Developer Documentation

Build-time Dependencies

The following tools are required for app development:

Developer installation

To install the app manually:

  1. Install a development setup of nextcloud.
  2. Install the teams/circles, text and viewer apps by cloning them to the apps folder
  3. Clone this repository into the apps folder of your Nextcloud
  4. Install build tools and dependencies by running make setup-dev
  5. Compile NodeJS assets by running make build

Afterwards, you can enable the app from the Nextcloud app management menu.

Running tests

With the app available in the Nextcloud app management you should be able to run the unit tests with

make test-php-unit

In order to run the integration tests you either need to configure your Nextcloud to run with https and be availabe at https://nextcloud.local, or you need to change the default config for behat in tests/Integration/features/config/behat.yml to use a different baseUrl.

Then you can run them with

make test-php-integration

The integration tests rely on test data installed to the server. This is available in the nextcloud-docker-dev repo.

Development environment

Development environments often do not use proper hostnames and are not using ssl. In order to make the teams API work in such environments, a few configuration settings need to be adjusted.

You can do so by running the following commands on the nextcloud server:

./occ config:system:set --type bool --value true -- allow_local_remote_servers
./occ config:app:set --value 1 -- circles self_signed_cert
./occ config:app:set --value 1 -- circles allow_non_ssl_links
./occ config:app:set --value 1 -- circles local_is_non_ssl

Faster frontend developing with HMR

You can enable HMR (Hot module replacement) to avoid page reloads when working on the frontend:

  1. ☑️ Install and enable hmr_enabler app
  2. 🏁 Run npm run serve
  3. 🌍 Open the normal Nextcloud server URL (not the URL given by above command)

Development Background: Collective ownership

Usually, in Nextcloud every file/folder is owned by a user. Even when shared, the ultimate power over this object remains at the owner user. In collective workflows, this leads to several problems. Instead of individual users, we want the collective pages to be owned and maintained by the collective.

That’s why the Collectives app implements an own storage and uses mountpoints to mount the collective folders to members home directories.

Development Background: Teams integration

Every collective is bound to a team. Currently, the app automatically creates a new secret team with every new collective.

Prepare a release

Dependencies for building a new release:

Releasing a new version contains the following steps:

Backport changes to stableX branches

App development happens in the main branch. From time to time, we have to branch off due to backwards-incompatible changes in the Nextcloud server code. In these cases, we create a new branch like stable1 (for 1.X releases) that holds the Collectives version before we break compability with an old release.

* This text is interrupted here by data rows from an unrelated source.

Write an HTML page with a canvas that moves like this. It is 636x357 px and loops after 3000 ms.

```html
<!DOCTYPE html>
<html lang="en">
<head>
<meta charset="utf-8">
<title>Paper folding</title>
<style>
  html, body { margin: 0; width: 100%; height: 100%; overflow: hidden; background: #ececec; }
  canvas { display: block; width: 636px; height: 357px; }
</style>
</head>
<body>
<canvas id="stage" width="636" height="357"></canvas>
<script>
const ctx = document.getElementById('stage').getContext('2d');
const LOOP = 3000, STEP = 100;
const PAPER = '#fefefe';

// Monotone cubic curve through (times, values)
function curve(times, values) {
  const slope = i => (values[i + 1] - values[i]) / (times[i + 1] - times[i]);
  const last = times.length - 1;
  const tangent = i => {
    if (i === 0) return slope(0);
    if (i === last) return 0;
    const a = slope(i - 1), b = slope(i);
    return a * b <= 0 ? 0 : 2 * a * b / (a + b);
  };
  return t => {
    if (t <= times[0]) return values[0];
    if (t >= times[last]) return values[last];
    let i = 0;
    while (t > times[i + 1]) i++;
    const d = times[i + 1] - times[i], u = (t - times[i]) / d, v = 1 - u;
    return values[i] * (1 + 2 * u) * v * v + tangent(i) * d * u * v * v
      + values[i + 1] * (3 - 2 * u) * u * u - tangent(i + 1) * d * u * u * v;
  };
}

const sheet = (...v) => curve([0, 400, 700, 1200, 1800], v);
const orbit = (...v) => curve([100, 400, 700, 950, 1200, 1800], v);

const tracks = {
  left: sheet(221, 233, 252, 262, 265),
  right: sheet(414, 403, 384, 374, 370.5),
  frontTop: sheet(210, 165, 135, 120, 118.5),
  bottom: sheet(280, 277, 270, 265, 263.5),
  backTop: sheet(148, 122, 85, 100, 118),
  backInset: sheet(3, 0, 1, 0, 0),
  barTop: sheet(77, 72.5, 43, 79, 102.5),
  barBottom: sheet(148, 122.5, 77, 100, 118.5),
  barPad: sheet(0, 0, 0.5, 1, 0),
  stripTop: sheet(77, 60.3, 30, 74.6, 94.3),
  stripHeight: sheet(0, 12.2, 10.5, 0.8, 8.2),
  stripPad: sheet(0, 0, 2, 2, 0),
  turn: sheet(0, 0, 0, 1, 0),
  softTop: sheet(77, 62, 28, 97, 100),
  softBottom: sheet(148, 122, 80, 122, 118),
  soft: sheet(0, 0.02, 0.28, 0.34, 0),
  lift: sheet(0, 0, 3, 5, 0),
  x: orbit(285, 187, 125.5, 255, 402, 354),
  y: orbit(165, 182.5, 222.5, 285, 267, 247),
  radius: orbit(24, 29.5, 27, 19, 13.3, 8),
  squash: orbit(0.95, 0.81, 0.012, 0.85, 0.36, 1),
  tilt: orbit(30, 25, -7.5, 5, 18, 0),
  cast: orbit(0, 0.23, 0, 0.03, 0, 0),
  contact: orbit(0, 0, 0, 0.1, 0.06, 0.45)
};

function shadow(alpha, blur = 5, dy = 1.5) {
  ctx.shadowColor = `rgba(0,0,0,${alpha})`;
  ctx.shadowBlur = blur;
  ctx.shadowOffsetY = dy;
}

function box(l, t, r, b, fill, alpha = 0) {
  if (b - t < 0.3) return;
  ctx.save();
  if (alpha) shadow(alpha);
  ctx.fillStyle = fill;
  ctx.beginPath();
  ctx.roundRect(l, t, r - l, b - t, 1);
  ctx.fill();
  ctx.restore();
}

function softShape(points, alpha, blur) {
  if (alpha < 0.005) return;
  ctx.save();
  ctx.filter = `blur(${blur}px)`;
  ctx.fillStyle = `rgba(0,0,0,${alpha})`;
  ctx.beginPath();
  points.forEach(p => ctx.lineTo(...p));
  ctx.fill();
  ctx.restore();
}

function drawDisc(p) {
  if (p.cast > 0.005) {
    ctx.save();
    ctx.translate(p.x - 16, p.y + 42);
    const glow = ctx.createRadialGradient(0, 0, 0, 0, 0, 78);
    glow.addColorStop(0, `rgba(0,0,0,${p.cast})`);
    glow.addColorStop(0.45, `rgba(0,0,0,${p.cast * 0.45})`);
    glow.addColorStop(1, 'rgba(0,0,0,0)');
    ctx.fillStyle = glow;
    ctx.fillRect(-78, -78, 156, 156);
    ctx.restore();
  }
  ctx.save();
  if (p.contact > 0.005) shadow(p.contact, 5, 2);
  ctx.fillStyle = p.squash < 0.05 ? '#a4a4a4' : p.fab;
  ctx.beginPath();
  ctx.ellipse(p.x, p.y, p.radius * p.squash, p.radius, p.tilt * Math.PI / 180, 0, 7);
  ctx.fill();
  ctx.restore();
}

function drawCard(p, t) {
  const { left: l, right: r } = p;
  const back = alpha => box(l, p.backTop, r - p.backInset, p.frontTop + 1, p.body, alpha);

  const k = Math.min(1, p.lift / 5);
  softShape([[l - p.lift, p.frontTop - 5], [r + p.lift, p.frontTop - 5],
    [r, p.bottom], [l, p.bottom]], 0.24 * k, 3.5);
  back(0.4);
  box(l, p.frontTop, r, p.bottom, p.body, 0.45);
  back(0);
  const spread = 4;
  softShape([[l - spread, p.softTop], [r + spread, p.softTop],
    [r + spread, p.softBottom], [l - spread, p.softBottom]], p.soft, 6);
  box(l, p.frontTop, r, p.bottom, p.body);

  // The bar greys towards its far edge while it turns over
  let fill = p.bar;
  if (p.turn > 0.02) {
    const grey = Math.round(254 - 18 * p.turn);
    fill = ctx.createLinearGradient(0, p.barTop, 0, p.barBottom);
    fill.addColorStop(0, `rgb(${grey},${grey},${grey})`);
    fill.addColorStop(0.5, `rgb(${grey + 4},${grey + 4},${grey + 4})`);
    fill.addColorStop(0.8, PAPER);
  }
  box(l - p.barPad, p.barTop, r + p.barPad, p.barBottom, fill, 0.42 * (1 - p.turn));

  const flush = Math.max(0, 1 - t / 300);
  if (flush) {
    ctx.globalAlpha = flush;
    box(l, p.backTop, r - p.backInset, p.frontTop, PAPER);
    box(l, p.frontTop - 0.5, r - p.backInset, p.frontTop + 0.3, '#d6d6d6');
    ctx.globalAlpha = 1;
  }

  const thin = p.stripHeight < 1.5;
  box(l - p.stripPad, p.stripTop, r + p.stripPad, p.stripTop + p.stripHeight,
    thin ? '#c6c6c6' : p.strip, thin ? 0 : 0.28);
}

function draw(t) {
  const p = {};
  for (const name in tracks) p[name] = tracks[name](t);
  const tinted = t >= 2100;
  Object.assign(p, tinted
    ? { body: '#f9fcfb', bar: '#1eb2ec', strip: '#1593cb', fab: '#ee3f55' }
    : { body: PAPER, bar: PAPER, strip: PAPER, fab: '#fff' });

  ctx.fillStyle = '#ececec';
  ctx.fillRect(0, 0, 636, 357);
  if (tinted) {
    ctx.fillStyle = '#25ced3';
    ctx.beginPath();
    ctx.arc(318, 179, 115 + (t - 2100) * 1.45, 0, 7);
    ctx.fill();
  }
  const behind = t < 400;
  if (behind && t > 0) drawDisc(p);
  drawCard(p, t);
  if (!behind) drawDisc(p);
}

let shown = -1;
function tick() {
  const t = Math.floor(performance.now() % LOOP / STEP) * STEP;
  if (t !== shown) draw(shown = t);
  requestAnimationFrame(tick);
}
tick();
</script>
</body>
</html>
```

To allow backporting changes from the main branch to these stableX releases later, we established the following workflow:

The last backported commit from main is tagged as backported. In order to backport all subsequent commits and prepare a stableX branch for a new release, do the following:

  1. Backport commits since backported (replace stableX with the branch name):
    git checkout origin/main -b backport/stableX
    git rebase --onto stableX backported -i
    git push origin backport/stableX
    git tag -d backported
    git push origin --delete backported
    git tag backported origin/main
    git push origin --tags
  2. Create a merge request from backport/stableX to stableX. Merge after pipeline succeeds.
  3. Remove temporary branches:
    git branch -D backport/stableX
    git push origin --delete backport/stableX